apartment living

First tip: don't be stingy when you buy a mattress.
Before you even move into your new home, it is important to know what you are getting into. Try to find or create a floor plan of the space, and take accurate measurements of the area. This will help you know what you can fit into your place and what you need to rid yourself of. If it doesn't fit or will take up too much room in your new place, there is no need to keep it. It will also give you an idea of how to organize your space before you've even moved in.
If you've ever rented before, especially in a building, you might remember (either fondly or with hate) that one spot where everyone left their disregarded items. They weren't necessarily unwanted items, in fact oftentimes they were great household objects that someone just didn't need anymore.
Renting a place as a student is mostly fun, but with a tight budget and not a lot of spare time to devote to fixing it up, it's hard to turn the space into the home of your dreams. Hopefully reading week will free up some of your time (it shouldn't because you should be studying, but hey) and you can tackle a few of these simple rental upgrades.
And the best part is, you won't have to pull out the mop and bucket!
VANCOUVER - For eleven months, Lia Cosco had a place to call home in Vancouver — all 26 square metres of it. A one-room cubbyhole

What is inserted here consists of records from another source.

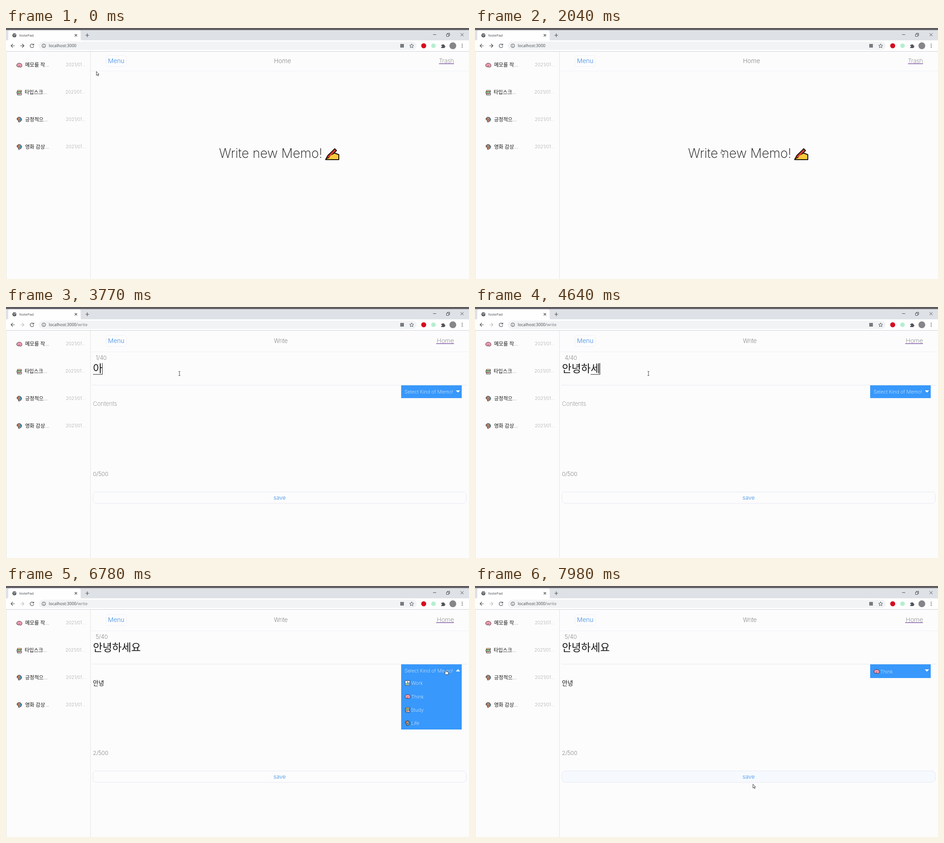
Animation, 1017 px wide and 551 px high, one loop 8 s. Source, as an HTML page:

```html
<!DOCTYPE html>
<html lang="ko">
<head>
<meta charset="utf-8">
<title>NotePad</title>
<style>
html, body { margin: 0; width: 100%; height: 100%; overflow: hidden; background: #fcfcfd; }
svg.stage { display: block; width: 100vw; height: 100vh; }
text { font-family: Inter, sans-serif; font-weight: 200; font-size: 13px; fill: #555; white-space: pre; }
.ui { font-family: "Open Sans", sans-serif; font-weight: 400; font-size: 9px; fill: #45484c; }
.ko { font-family: "Noto Sans CJK KR", "Noto Sans CJK JP", "Noto Sans CJK", sans-serif; font-weight: 300; font-size: 11px; fill: #151515; }
.soft { fill: #aaa; }
.date { font-size: 10px; fill: #888; }
.blue { fill: #3a8be4; font-weight: 300; }
.link { fill: #666; text-anchor: end; }
.rule { stroke: #551a8b; }
.hint { fill: #777; }
.pick text { font-size: 10.9px; fill: #fff; }
.thin { fill: none; stroke: #505357; stroke-width: 1.2; }
.edge { fill: none; stroke: #f0f1f6; }

.cursor { animation: travel 8s infinite ease-in-out; }
.home, .write, .closed, .open, .picked, .arrow, .beam, .hand { animation: 8s infinite step-end; }
.home { animation-name: home; }
.write { animation-name: write; }
.closed { animation-name: closed; }
.open { animation-name: open; }
.picked { animation-name: picked; }
.arrow { animation-name: arrow; }
.beam { animation-name: beam; }
.hand { animation-name: hand; }
.save { animation: hover 8s infinite linear; }

@keyframes home { 0% { opacity: 1 } 30%, 100% { opacity: 0 } }
@keyframes write { 0% { opacity: 0 } 30%, 100% { opacity: 1 } }
@keyframes closed { 0% { opacity: 1 } 83%, 100% { opacity: 0 } }
@keyframes open { 0% { opacity: 0 } 83% { opacity: 1 } 90.5%, 100% { opacity: 0 } }
@keyframes picked { 0% { opacity: 0 } 90.5%, 100% { opacity: 1 } }
@keyframes arrow { 0% { opacity: 1 } 18.5% { opacity: 0 } 97%, 100% { opacity: 1 } }
@keyframes beam { 0% { opacity: 0 } 30% { opacity: 1 } 78.5% { opacity: 0 } 92.5% { opacity: 1 } 97%, 100% { opacity: 0 } }
@keyframes hand { 0% { opacity: 0 } 18.5% { opacity: 1 } 30% { opacity: 0 } 78.5% { opacity: 1 } 92.5%, 100% { opacity: 0 } }
@keyframes hover { 0%, 97.5% { fill: #fcfcfd } 99%, 100% { fill: #f6fafe } }
@keyframes travel {
  0% { transform: translate(198px, 95px); animation-timing-function: ease-in }
  14.25% { transform: translate(398px, 184px); animation-timing-function: ease-out }
  21% { transform: translate(545px, 268px) }
  30% { transform: translate(540px, 266px) }
  33.9% { transform: translate(530px, 226px) }
  40%, 70% { transform: translate(381px, 146px); animation-timing-function: ease-in }
  73.5% { transform: translate(568px, 123px); animation-timing-function: ease-out }
  81.5% { transform: translate(960px, 186px) }
  84.75% { transform: translate(966px, 184px) }
  88.5% { transform: translate(912px, 240px) }
  91.5% { transform: translate(908px, 240px) }
  99.75%, 100% { transform: translate(610px, 434.5px) }
}
</style>
</head>
<body>
<svg class="stage" viewBox="0 0 1017 551">
  <defs>
    <g id="brain">
      <path d="M.8 7C0 4 2 1.300 6 1.300S12 3.500 12 6.500 10 10 8.500 10 7 9 5 9.300 1.200 9 .8 7Z" fill="#f4a3b8" stroke="#3a2028"/>
      <path d="M3 5.500q1.500-2 3 0t3-.8M4 7.500h4" fill="none" stroke="#b9647c" stroke-width=".8"/>
    </g>
    <g id="books">
      <path d="M2 1h9v3H2zM1 4h9v3.500H1zM2 7.500h9V11H2z" fill="#fff" stroke="#222"/>
      <path d="M2 1.800h8" stroke="#e9a025"/><path d="M1.500 5h6" stroke="#45ad4b" stroke-width="1.500"/><path d="M2.500 8.800h6" stroke="#dd5548"/>
    </g>
    <g id="person">
      <path d="M1 3.500 4 .8l4.500.3 3 3.400-.7 4L6.500 11.500 4 11 4.500 8 1.500 6.500Z" fill="#dc8c68" stroke="#242832"/>
      <path d="M6.500 1.500 10.800 4v4L8 9.500Z" fill="#3b95b3"/><path d="M2 4h3M5 6.500l2 1" stroke="#3c2625"/>
    </g>
    <g id="chart">
      <path d="M.8.800h10.400v10.400H.8Z" fill="#fff" stroke="#333"/>
      <path d="M3 10V6" stroke="#40a845" stroke-width="2"/><path d="M6 10V2.500" stroke="#df463c" stroke-width="2"/><path d="M9 10V4.500" stroke="#287cc9" stroke-width="2"/>
    </g>
  </defs>

  <!-- Browser window -->
  <rect width="1017" height="551" fill="#fcfcfd"/>
  <rect width="1017" height="27" fill="#dee1e6"/>
  <rect width="1017" height="4.500" fill="#5d5a60"/>
  <path d="M3 27q2 0 2-3V9q0-4 4-4h151q4 0 4 4v15q0 3 2 3v24H0V27Z" fill="#fefefe"/>
  <rect y="27" width="1017" height="24" fill="#fefefe"/>
  <rect x="72" y="30" width="830" height="18" rx="9" fill="#f1f3f4"/>
  <path d="M0 51.500h1017" stroke="#d0d2d4"/>
  <circle cx="18.500" cy="16" r="4.500" fill="#55595e"/>
  <path d="M15.500 14l2 1.500 1 2.500M19 12.500l.5 2 3 1" fill="none" stroke="#fff"/>
  <text class="ui" x="29" y="19" style="font-size:7.900px">NotePad</text>
  <g class="thin">
    <path d="M151 13.500l5 5m0-5l-5 5M174.500 16h8m-4-4v8"/>
    <path d="M938 14.500h7M998.500 11.500l6.500 6.500m0-6.500l-6.500 6.500" stroke-width="1"/>
    <path d="M967.500 13.500h5v5h-5zM969.500 13v-1.500h5v5H973" stroke-width="1"/>
    <path d="M19 39h-8m4-4l-4 4 4 4M60.200 36.600A4 4 0 1 0 61 40M61 34.500v3h-3"/>
    <circle cx="83" cy="39" r="4" stroke-width="1"/>
    <path d="M83 38.500v3m0-5v1" stroke-width="1"/>
    <path d="M891 34.800l1.300 2.900 3.100.3-2.300 2.100.7 3.100-2.800-1.600-2.800 1.600.7-3.100-2.300-2.100 3.100-.3Z" stroke-width="1"/>
  </g>
  <path d="M31.500 39h8m-4-4l4 4-4 4" fill="none" stroke="#bfc1c4" stroke-width="1.200"/>
  <text class="ui" x="94" y="42">localhost:3000</text>
  <rect x="866" y="35" width="8" height="8" fill="#777b80"/>
  <circle cx="917.500" cy="39" r="5.500" fill="#d50c1f"/>
  <circle cx="939" cy="39" r="5" fill="#b5efd0"/>
  <path d="M956 37h2.500a1.500 1.500 0 1 1 3 0h2v2.500a1.300 1.300 0 1 1 0 2.500v2H956v-2.300a1.300 1.300 0 1 0 0-2.500Z" fill="#505357"/>
  <circle cx="981.500" cy="39" r="7.500" fill="#85858a"/>
  <g fill="#505357"><circle cx="1002" cy="35.500" r="1"/><circle cx="1002" cy="39" r="1"/><circle cx="1002" cy="42.500" r="1"/></g>

  <!-- Memo list -->
  <path d="M.5 551V52.500M185.500 52v499" stroke="#e4e4dc"/>
  <use href="#brain" x="23" y="76"/>
  <use href="#books" x="23" y="136"/>
  <use href="#person" x="23" y="195"/>
  <use href="#person" x="23" y="255"/>
  <text class="ko" x="42" y="85">메모를 작<tspan class="soft">...</tspan></text>
  <text class="ko" x="41" y="145">타입스크<tspan class="soft">...</tspan></text>
  <text class="ko" x="42" y="204.500">긍정적으<tspan class="soft">...</tspan></text>
  <text class="ko" x="42" y="264.500">영화 감상<tspan class="soft">...</tspan></text>
  <text class="date" x="131.500" y="84">2021/01...</text>
  <text class="date" x="130.500" y="144">2021/01...</text>
  <text class="date" x="131.500" y="203.500">2021/01...</text>
  <text class="date" x="131.500" y="263.500">2021/01...</text>

  <g class="home">
    <path class="thin" d="M31.500 39h8m-4-4l4 4-4 4"/>
    <path class="edge" d="M186 94.500h831"/>
    <rect class="edge" x="219.500" y="60.500" width="45.500" height="24" rx="5"/>
    <text class="blue" x="224" y="77" style="font-size:13.500px">Menu</text>
    <text x="588.500" y="77" style="font-size:13.600px">Home</text>
    <text class="link" x="984" y="77">Trash</text>
    <path class="rule" d="M951 78.500h33"/>
    <text x="468" y="285" style="font-size:28.200px;font-weight:250;fill:#111">Write new Memo!</text>
    <path d="M702 289l5-9q4-5 10-6l6 1 8 3v11Z" fill="#fcc83b" stroke="#17130d" stroke-width="2" stroke-linejoin="round"/>
    <path d="M703 287l4-7 15-15 4 4-15 15Z" fill="#dc3c32" stroke="#17130d" stroke-width="1.800" stroke-linejoin="round"/>
    <path d="M709 286l4-6 6-3 5 1-6 6Z" fill="#fcc83b"/>
  </g>

  <g class="write">
    <text class="ui" x="154.500" y="42" style="fill:#777b80">/write</text>
    <path class="edge" d="M186 98.500h831"/>
    <path d="M190 171.500h822" stroke="#e6e7ed"/>
    <rect class="edge" x="219.500" y="62.500" width="45.500" height="24" rx="5"/>
    <text class="blue" x="224" y="79" style="font-size:13.500px">Menu</text>
    <text x="588.500" y="79">Write</text>
    <text class="link" x="984" y="79" style="font-size:13.600px">Home</text>
    <path class="rule" d="M945 80.500h39"/>

    <text id="titleCount" x="197" y="116" style="font-size:12.500px">0/40</text>
    <text id="titleHint" class="hint" x="190.500" y="140" style="font-size:20.800px">Title</text>
    <text id="title" class="ko" x="191" y="142.500" style="font-size:22.800px"></text>
    <path id="titleLine" stroke="#222"/>
    <path id="titleCaret" stroke="#222"/>

    <text id="bodyHint" class="hint" x="191" y="217">Contents</text>
    <text id="body" class="ko" x="191" y="217.500" style="font-size:13.300px"></text>
    <path id="bodyLine" stroke="#222"/>
    <path id="bodyCaret" stroke="#222"/>
    <text id="bodyCount" x="191" y="370.500" style="font-size:12.400px">0/500</text>

    <rect class="save" x="191" y="406" width="820" height="25" rx="7" stroke="#e6e8f0"/>
    <text class="blue" x="601" y="423" text-anchor="middle" style="font-size:12.400px">save</text>

    <g class="pick closed">
      <rect x="868" y="172" width="133" height="28" fill="#3898fb"/>
      <text x="875.500" y="190">Select Kind of Memo!</text>
      <path d="M988 183h9.500l-4.750 5Z" fill="#fff"/>
    </g>
    <g class="pick open">
      <rect x="868" y="172" width="133" height="143" fill="#3898fb"/>
      <text x="875.500" y="190">Select Kind of Memo!</text>
      <path d="M988 187.500h9.500l-4.750-5Z" fill="#fff"/>
      <use href="#chart" x="876" y="207"/><text x="890" y="217">Work</text>
      <use href="#brain" x="876" y="237"/><text x="890" y="246.500">Think</text>
      <use href="#books" x="876" y="266"/><text x="889" y="275.500">Study</text>
      <use href="#person" x="876" y="295"/><text x="890" y="304.500">Life</text>
    </g>
    <g class="pick picked">
      <rect x="868" y="172" width="133" height="30" fill="#3898fb"/>
      <use href="#brain" x="876" y="182"/><text x="890" y="191.500">Think</text>
      <path d="M988 183h9.500l-4.750 5Z" fill="#fff"/>
    </g>
  </g>

  <g class="cursor">
    <path class="arrow" d="M.5.500v8.500l2-1.900 1.500 3.200 1.300-.6-1.500-3.100h2.500Z" fill="#fff" stroke="#333" stroke-width=".9"/>
    <path class="beam" d="M-2-4.500h1.500l.5.500.5-.5H2M0-4v8M-2 4.500h1.500L0 4l.5.500H2" fill="none" stroke="#333" stroke-width=".9"/>
    <path class="hand" d="M-1 1q0-1 .9-1T1 1v3l4 .8q1 .3 1 1.500L5 10.500H0L-3 7q0-1.500 2-.5Z" fill="#fff" stroke="#333" stroke-width=".9"/>
  </g>
</svg>
<script>
const LOOP = 8000;
const BLINK = 500;
const byId = id => document.getElementById(id);

const fields = [
  { name: 'title', limit: 40, start: 3660, gap: 105, focus: [[3300, 5280]], top: 123, bottom: 148,
    steps: 'ㅇ 아 안 안ㄴ 안녀 안녕 안녕ㅎ 안녕하 안녕핫 안녕하세 안녕하셍 안녕하세요'.split(' ') },
  { name: 'body', limit: 500, start: 5360, gap: 95, focus: [[2400, 3300], [5280, 6500]], top: 205, bottom: 220.5,
    steps: 'ㅇ 아 안 안ㄴ 안녀 안녕'.split(' ') }
];
for (const f of fields) {
  f.text = byId(f.name);
  for (const part of ['Hint', 'Count', 'Line', 'Caret']) f[part] = byId(f.name + part);
}

function drawField(f, t) {
  const step = Math.min(Math.floor((t - f.start) / f.gap), f.steps.length - 1);
  const typed = f.steps[step] || '';
  const focus = f.focus.find(([from, to]) => t >= from && t < to);
  const caretOn = focus && (typed || (t - focus[0]) % (2 * BLINK) < BLINK);
  if (f.text.textContent !== typed) f.text.textContent = typed;
  f.Hint.style.display = typed ? 'none' : '';
  f.Count.textContent = `${typed.length}/${f.limit}`;

  const width = typed ? f.text.getComputedTextLength() : 0;
  const end = 191 + width;
  const glyph = typed ? width / typed.length : 0;
  f.Caret.setAttribute('d', caretOn ? `M${Math.floor(end) + .5} ${f.top}V${f.bottom}` : '');
  f.Line.setAttribute('d', focus && typed ? `M${end - glyph} ${f.bottom}H${end}` : '');
}

const begin = performance.now();
function tick() {
  const t = (performance.now() - begin) % LOOP;
  fields.forEach(f => drawField(f, t));
  requestAnimationFrame(tick);
}
tick();
</script>
</body>
</html>
```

For many college kids, the dorms are home for all four years, and they're happy campers. But for many others, the opportunity